HOW TO COMPLETE THIS TASK —
Search the material below for the string "trim". Return every line that holds it.

☆ ☆ ☆

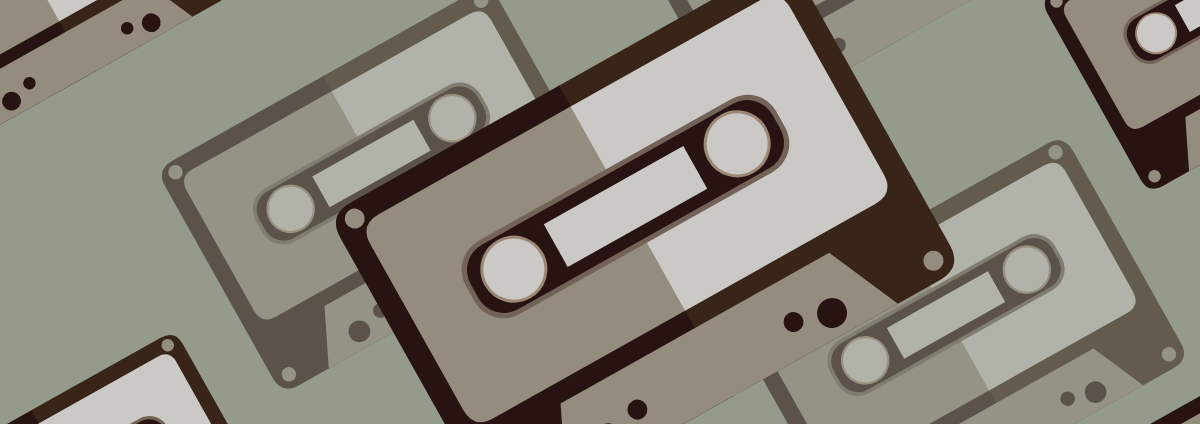
<!DOCTYPE html>
<html lang="en">
<head>
<meta charset="utf-8">
<title>Cassette pattern</title>
<style>
:root {
  --sage: #949b8d;
  --shell-dark: #271311;
  --shell-brown: #382518;
  --tan: #948c7f;
  --cream: #cbc9c5;
  --window-rim: #726257;
  --reel-rim: #9c8674;
}
html, body { margin: 0; overflow: hidden; background: var(--sage); }
svg { display: block; width: 1200px; height: 424px; }
.sage { fill: var(--sage); }
.shell-dark { fill: var(--shell-dark); }
.shell-brown { fill: var(--shell-brown); }
.tan { fill: var(--tan); }
.cream { fill: var(--cream); }
.window-rim { fill: var(--window-rim); }
.reel { fill: var(--cream); stroke: var(--reel-rim); stroke-width: 3; }
.faded { opacity: .53; }
</style>
</head>
<body>
<svg viewBox="0 0 1200 424" role="img" aria-label="Pattern of tilted cassette tapes">
  <defs>
    <g id="cassette">
      <g id="shell">
        <path class="shell-dark" d="M2 -138H-238Q-264 -138 -264 -112V192Q-264 218 -238 218H2Z"/>
        <path class="shell-brown" d="M1 -138H238Q264 -138 264 -112V192Q264 218 238 218H1Z"/>
      </g>
      <g id="label">
        <path class="tan" d="M2 -114H-219Q-241 -114 -241 -92V98Q-241 120 -219 120H2Z"/>
        <path class="cream" d="M1 -114H219Q241 -114 241 -92V98Q241 120 219 120H1Z"/>
      </g>
      <g id="tape-window">
        <rect class="window-rim" x="-178" y="-42" width="356" height="84" rx="33"/>
        <rect class="shell-dark" x="-173" y="-37" width="346" height="74" rx="29"/>
        <rect class="cream" x="-80" y="-24.5" width="160" height="49"/>
        <circle class="reel" cx="-128" cy="0" r="32"/>
        <circle class="reel" cx="128" cy="0" r="32"/>
      </g>
      <g id="head-plate">
        <polygon class="tan" points="-153,140 155,140 190,218 -190,218"/>
        <circle class="shell-dark" cx="-128" cy="194" r="15"/>
        <circle class="shell-dark" cx="-89" cy="183" r="10"/>
        <circle class="shell-dark" cx="90" cy="183" r="10"/>
        <circle class="shell-dark" cx="128" cy="194" r="15"/>
      </g>
      <g id="screws" class="tan">
        <circle cx="-242" cy="-122" r="10"/>
        <circle cx="242" cy="-122" r="10"/>
        <circle cx="-242" cy="198" r="10"/>
        <circle cx="242" cy="198" r="10"/>
      </g>
    </g>
  </defs>

  <rect class="sage" width="1200" height="424"/>

  <g id="faded-cassettes">
    <use class="faded" href="#cassette" transform="translate(371.5 163.5) rotate(-29.3) scale(.724)"/>
    <use class="faded" href="#cassette" transform="translate(830 -102) rotate(-29.3) scale(.724)"/>
    <use class="faded" href="#cassette" transform="translate(946 315) rotate(-29.3) scale(.724)"/>
  </g>

  <g id="small-cassettes">
    <use href="#cassette" transform="translate(22 -44) rotate(-29.3) scale(.626)"/>
    <use href="#cassette" transform="translate(73 486) rotate(-29.3) scale(.626)"/>
    <use href="#cassette" transform="translate(1226 -6) rotate(-29.3) scale(.626)"/>
    <use href="#cassette" transform="translate(1275 453) rotate(-29.3) scale(.626)"/>
  </g>

  <use id="main-cassette" href="#cassette" transform="translate(625.5 206.5) rotate(-29.3)"/>
</svg>
</body>
</html>
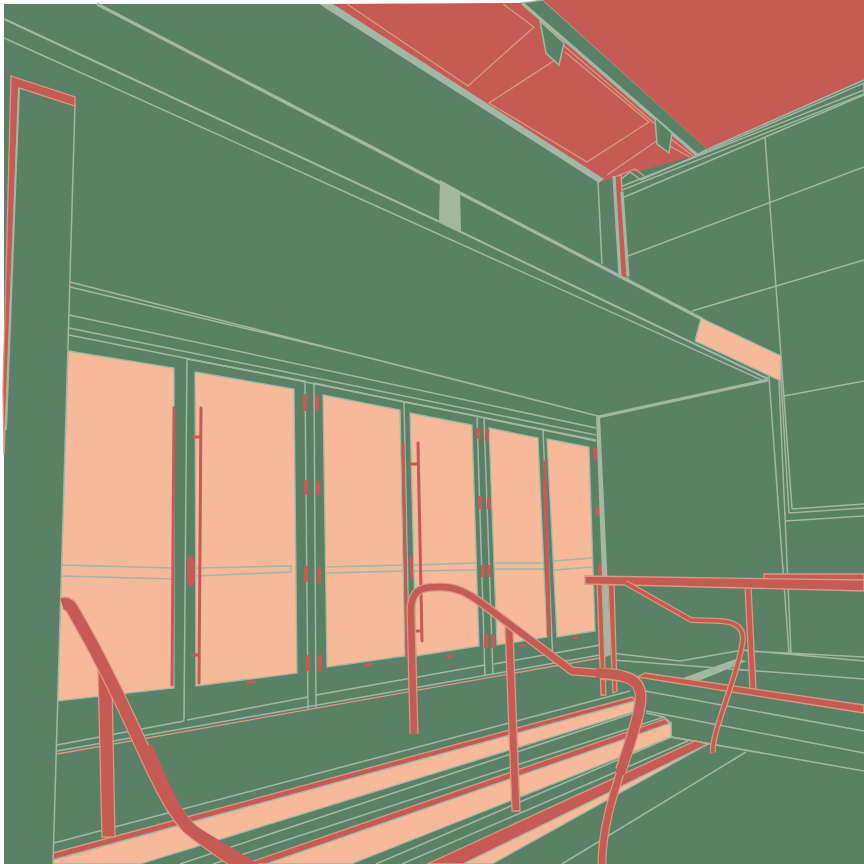
<!DOCTYPE html>
<html lang="en">
<head>
<meta charset="utf-8">
<title>Entrance with steps and handrails</title>
<style>
:root { --green: #5a8065; --sage: #a3b7a5; --red: #c65a55; --peach: #f6b99a; --trim: #d99a80; --paper: #fff; }
html, body { margin: 0; width: 864px; height: 864px; overflow: hidden; background: var(--paper); }
svg { display: block; }
.wall { fill: var(--green); }
.wall-edged { fill: var(--green); stroke: var(--sage); stroke-width: 1.5; }
.sage { fill: var(--sage); }
.red { fill: var(--red); }
.red-edged { fill: var(--red); stroke: var(--trim); stroke-width: 1.3; }
.peach { fill: var(--peach); }
.glass { fill: var(--peach); stroke: var(--sage); stroke-width: 1.3; }
.line { fill: none; stroke: var(--sage); stroke-width: 1.5; }
.bold { fill: none; stroke: var(--sage); stroke-width: 3.2; }
.seam { fill: none; stroke: var(--trim); stroke-width: 1.3; }
.bar { fill: none; stroke: var(--red); stroke-width: 3; stroke-linecap: round; }
.rail-edge, .rail { fill: none; stroke-linejoin: round; }
.rail-edge { stroke: var(--trim); }
.rail { stroke: var(--red); }
</style>
</head>
<body>
<svg width="864" height="864" viewBox="0 0 864 864" role="img" aria-label="Building entrance with glass doors, steps and curved handrails">
  <defs>
    <path id="rail-left" d="M62 604 Q69 602 74 612 C102 660 124 707 150 764 C168 802 180 822 195 833 Q218 850 248 870"/>
    <path id="rail-middle" d="M414 734 L411 614 C410 590 421 587 437 587 C456 586 468 593 484 605 L572 671 L610 674 C636 675 645 684 639 710 C629 756 601 812 602 866"/>
    <path id="rail-right" d="M626 583 L691 620 L720 621 C740 622 745 631 742 645 C737 678 710 736 713 753"/>
  </defs>

  <path class="wall" d="M4 4 L864 0 V864 H4Z"/>
  <path fill="#fff" d="M0 0 H545 L543 4 L4 4Z"/>

  <g id="ceiling">
    <path class="red" d="M319 4 L522 3 L697 155 L600 182Z"/>
    <path class="seam" d="M347 4 L468 86 L534 27 L503 4 M555 60 L489 103 L587 162 L649 122 L565 52 M607 175 L658 140 L690 157 M617 176 L635 169 L648 179 L697 155"/>
    <path class="sage" d="M319 4 L333 4 L604 179 L599 183Z"/>
    <path class="wall-edged" d="M522 3 L543 0 L708 149 L697 155Z"/>
    <path class="bold" d="M522 3 L697 155"/>
    <path class="seam" d="M563 45 L655 124 M671 139 L693 156"/>
    <path class="wall-edged" d="M540 21 L564 43 L559 65 L546 53Z"/>
    <path class="wall-edged" d="M655 118 L672 133 L669 153 L657 144Z"/>
    <path class="red" d="M543 0 H864 V80 L708 150Z"/>
    <path class="line" d="M708 149 L864 80"/>
  </g>

  <g id="side-building">
    <path class="wall-edged" d="M620 180 L630 172 L641 180 L864 83 L864 94 L620 191Z"/>
    <path class="line" d="M620 187 L864 90 M622 198 L864 95 M765 137 L776 287 L792 509 M628 256 L864 167 M692 311 L864 260 M784 396 L864 381 M792 509 L864 504 M789 513 L864 508 M785 521 L864 516 M781 381 L789 513"/>
    <path class="line" d="M598 182 L602 264"/>
    <path class="red-edged" d="M614 177 L621 175 L628 279 L620 277Z"/>
    <path class="bold" d="M614 176 L620 276 M622 192 L628 276"/>
  </g>

  <g id="canopy">
    <path class="bold" d="M97 4 L442 184 M460 193 L702 319"/>
    <path class="bold" style="stroke-width:2" d="M4 19 L440 222 L766 378"/>
    <path class="line" d="M4 38 L764 381 L769 376"/>
    <path class="bold" d="M598 417 L768 380"/>
    <path class="sage" d="M440 180 L460 191 L461 231 L439 221Z"/>
    <path class="glass" d="M701 318 L781 356 V381 L695 341Z"/>
    <path class="line" d="M769 377 L789 653 M779 381 L791 653"/>
    <path class="line" d="M70 282 L598 416 M70 287 L370 358 L598 416 M69 315 L596 428 M69 328 L596 435 M69 335 L596 440"/>
  </g>

  <g id="doors">
    <path class="glass" d="M68 351 L174 368 V688 L57 701Z"/>
    <path class="glass" d="M195 372 L294 389 L297 673 L196 686Z"/>
    <path class="glass" d="M323 395 L400 410 L405 656 L327 667Z"/>
    <path class="glass" d="M410 413 L472 425 L479 646 L416 656Z"/>
    <path class="glass" d="M489 428 L538 438 L547 637 L497 645Z"/>
    <path class="glass" d="M547 439 L589 447 L595 631 L557 637Z"/>
    <path class="line" d="M187 359 L184 721 M187 359 L305 381 L308 709 M187 720 L308 697 M314 383 L316 708 M314 383 L404 402 L410 690 M404 402 L477 416 L485 676 M484 418 L493 675 M484 418 L543 430 L553 664 M543 430 L596 441 M316 695 L485 665 M494 664 L600 645"/>
    <path class="line" d="M62 565 L173 568 M62 576 L173 579 M196 568 L291 566 V572 L196 576 M327 567 L402 565 M327 573 L403 571 M414 565 L476 563 M414 571 L476 570 M495 563 L544 563 M495 569 L544 569 M554 561 L592 558 M554 570 L592 567"/>
    <path class="line" d="M57 745 L184 721 M57 751 L600 655"/>
    <path class="seam" d="M57 754 L600 658"/>
    <g id="door-handles">
      <path class="bar" d="M174 408 L172 685 M201 408 L199 683 M194 437 H200 M192 655 H199 M403 444 L407 656 M418 443 L422 641 M411 464 H418 M417 631 H422 M545 462 L549 635"/>
      <path class="red" d="M187 557 Q195 555 195 563 V582 Q190 592 187 580Z"/>
      <path class="red" d="M409 556 H413 V578 H410Z M543 480 H547 L551 636 H547Z"/>
      <path fill="none" stroke="#c65a55" stroke-width="4" d="M305 394 V411 M317 395 V411 M306 480 V495 M318 481 V495 M306 566 V582 M319 567 V583 M308 655 V671 M320 655 V671 M478 428 V439 M487 429 V441 M480 496 V509 M489 497 V509 M483 565 V577 M489 565 V577 M486 634 V648 M493 634 V648 M595 448 V460 M598 506 V515 M600 564 V576"/>
      <path class="bar" d="M247 682 H254 M366 665 H371 M448 656 H452 M521 645 H524 M574 638 H577"/>
    </g>
  </g>

  <g id="corner-column">
    <path class="sage" d="M596 417 L600 415 L611 655 L605 657Z"/>
  </g>

  <g id="landing">
    <path class="line" d="M611 653 L680 661 L743 650 L864 661 M746 651 L864 657 M613 660 L864 679 M640 676 L681 679"/>
    <path class="sage" d="M680 679 L736 659 L747 661 L696 682Z"/>
    <path class="line" d="M645 691 L864 731 M646 711 L864 753 M671 737 L864 771 M746 752 L562 864"/>
  </g>

  <g id="steps">
    <path class="line" d="M54 843 L630 691"/>
    <path class="red-edged" d="M53 853 L632 697 L636 701 L53 860Z"/>
    <path class="glass" d="M53 860 L635 701 L633 712 L140 864 H53Z"/>
    <path class="line" d="M180 864 L640 711 M213 864 L664 717 L671 723 V737 L711 744 M646 713 L664 717"/>
    <path class="red-edged" d="M245 864 L665 719 L670 724 L266 864Z"/>
    <path class="glass" d="M266 864 L671 723 V737 L351 864Z"/>
    <path class="line" d="M376 864 L671 737 M402 864 L690 740"/>
    <path class="red-edged" d="M427 864 L695 741 L708 744 L463 864Z"/>
    <path class="glass" d="M463 864 L708 744 L492 864Z"/>
  </g>

  <g id="left-pillar">
    <path class="wall" d="M4 80 L75 100 L53 864 H4Z"/>
    <path class="line" d="M75 104 L53 864"/>
    <path class="red-edged" d="M11 76 L75 97 V106 L19 88 L4 455 L3 390Z"/>
    <path class="bold" style="stroke-width:2" d="M19 88 L6 430"/>
  </g>

  <g id="handrails">
    <path class="red-edged" d="M597 582 L602 582 L606 695 H601Z"/>
    <path class="red-edged" d="M608 582 L614 582 L617 691 L613 693Z"/>
    <path class="red-edged" d="M745 586 H751 L756 690 H750Z"/>
    <path class="red-edged" d="M764 574 H864 V580 H764Z"/>
    <path class="red-edged" d="M585 576 L864 580 V591 L585 584Z"/>
    <path class="red-edged" d="M637 677 L645 673 L864 705 V713Z"/>
    <use href="#rail-right" class="rail-edge" stroke-width="6"/>
    <use href="#rail-right" class="rail" stroke-width="3.6"/>
    <path class="red-edged" d="M98 670 L112 684 L115 837 H102Z"/>
    <path class="red-edged" d="M505 626 L513 632 L520 811 H512Z"/>
    <use href="#rail-middle" class="rail-edge" stroke-width="9"/>
    <use href="#rail-middle" class="rail" stroke-width="6.5"/>
    <path class="rail-edge" stroke-width="12" d="M600 674 C636 674 645 684 639 710 C635 730 628 748 621 770"/>
    <path class="rail" stroke-width="9.5" d="M596 673 C636 674 645 684 639 710 C635 730 628 748 620 774"/>
    <use href="#rail-left" class="rail-edge" stroke-width="14"/>
    <use href="#rail-left" class="rail" stroke-width="11.5"/>
    <path class="red" d="M140 748 L152 744 C176 800 185 818 199 828 L262 866 H236 L184 832 C170 815 158 788 140 748Z"/>
  </g>
</svg>
</body>
</html>
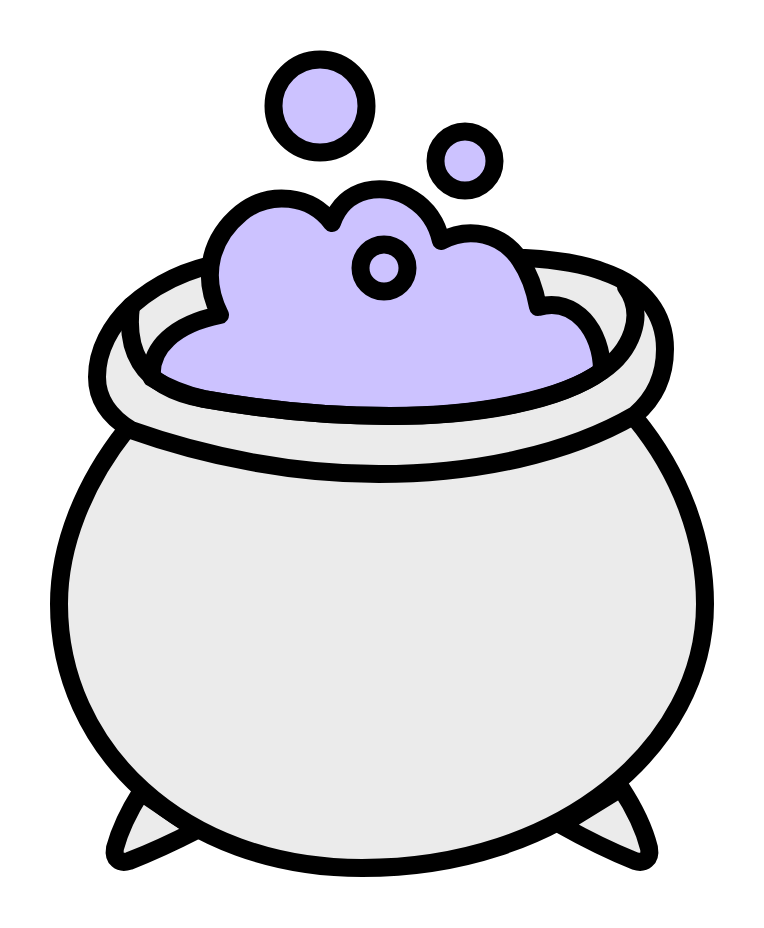
<!DOCTYPE html>
<html lang="en">
<head>
<meta charset="utf-8">
<title>Bubbling cauldron</title>
<style>
:root { --paper: #ffffff; --ink: #000000; --iron: #ebebeb; --potion: #ccc2ff; }
html, body { margin: 0; background: var(--paper); overflow: hidden; }
.cauldron { display: block; width: 764px; height: 928px; stroke: var(--ink); stroke-width: 18; stroke-linecap: round; stroke-linejoin: round; }
.iron { fill: var(--iron); }
.potion { fill: var(--potion); }
.line { fill: none; }
</style>
</head>
<body>
<svg class="cauldron" viewBox="0 0 764 928" role="img" aria-label="Cauldron with bubbling purple potion">
  <g id="feet" class="iron">
    <path d="M141 792Q122 822 115 848C113 859 120 864 129 861Q160 849 197 830Z"/>
    <path d="M621 788Q642 820 649 848C651 859 644 864 635 861Q600 847 561 825Z"/>
  </g>
  <path id="belly" class="iron" d="M126 430C84 483 59 545 59 604C59 748 181 868 362 868C560 868 705 747 705 604C705 540 681 474 635 418Z"/>
  <path id="rim" class="iron" d="M131 430C108 416 97 398 97 377C97 350 111 325 131 306C165 276 205 262 250 260L525 258C561 260 584 264 604 272C645 286 665 315 665 349C665 375 655 398 635 415C568 454 475 474 379 474C292 474 204 456 131 430Z"/>
  <path id="potion-cloud" class="potion" d="M152 378C149 348 175 324 220 315C199 273 213 236 241 213C270 190 311 195 332 223C344 187 385 181 412 199C428 209 437 223 441 241C469 226 502 233 520 260Q533 279 538 307C575 296 602 331 602 371C560 401 480 416 390 416C320 416 255 408 204 399Q174 392 152 378Z"/>
  <path id="rim-opening" class="line" d="M131 306C126 345 136 387 204 399C255 408 320 416 390 416C484 416 565 398 602 371C630 352 647 316 626 287"/>
  <g id="bubbles" class="potion">
    <circle cx="320" cy="106" r="46.5"/>
    <circle cx="465" cy="161" r="29.5"/>
    <circle cx="384" cy="268" r="23.5"/>
  </g>
</svg>
</body>
</html>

☆ ☆ ☆

WORKED SOLUTION —
:root { --green: #5a8065; --sage: #a3b7a5; --red: #c65a55; --peach: #f6b99a; --trim: #d99a80; --paper: #fff; }
.red-edged { fill: var(--red); stroke: var(--trim); stroke-width: 1.3; }
.seam { fill: none; stroke: var(--trim); stroke-width: 1.3; }
.rail-edge { stroke: var(--trim); }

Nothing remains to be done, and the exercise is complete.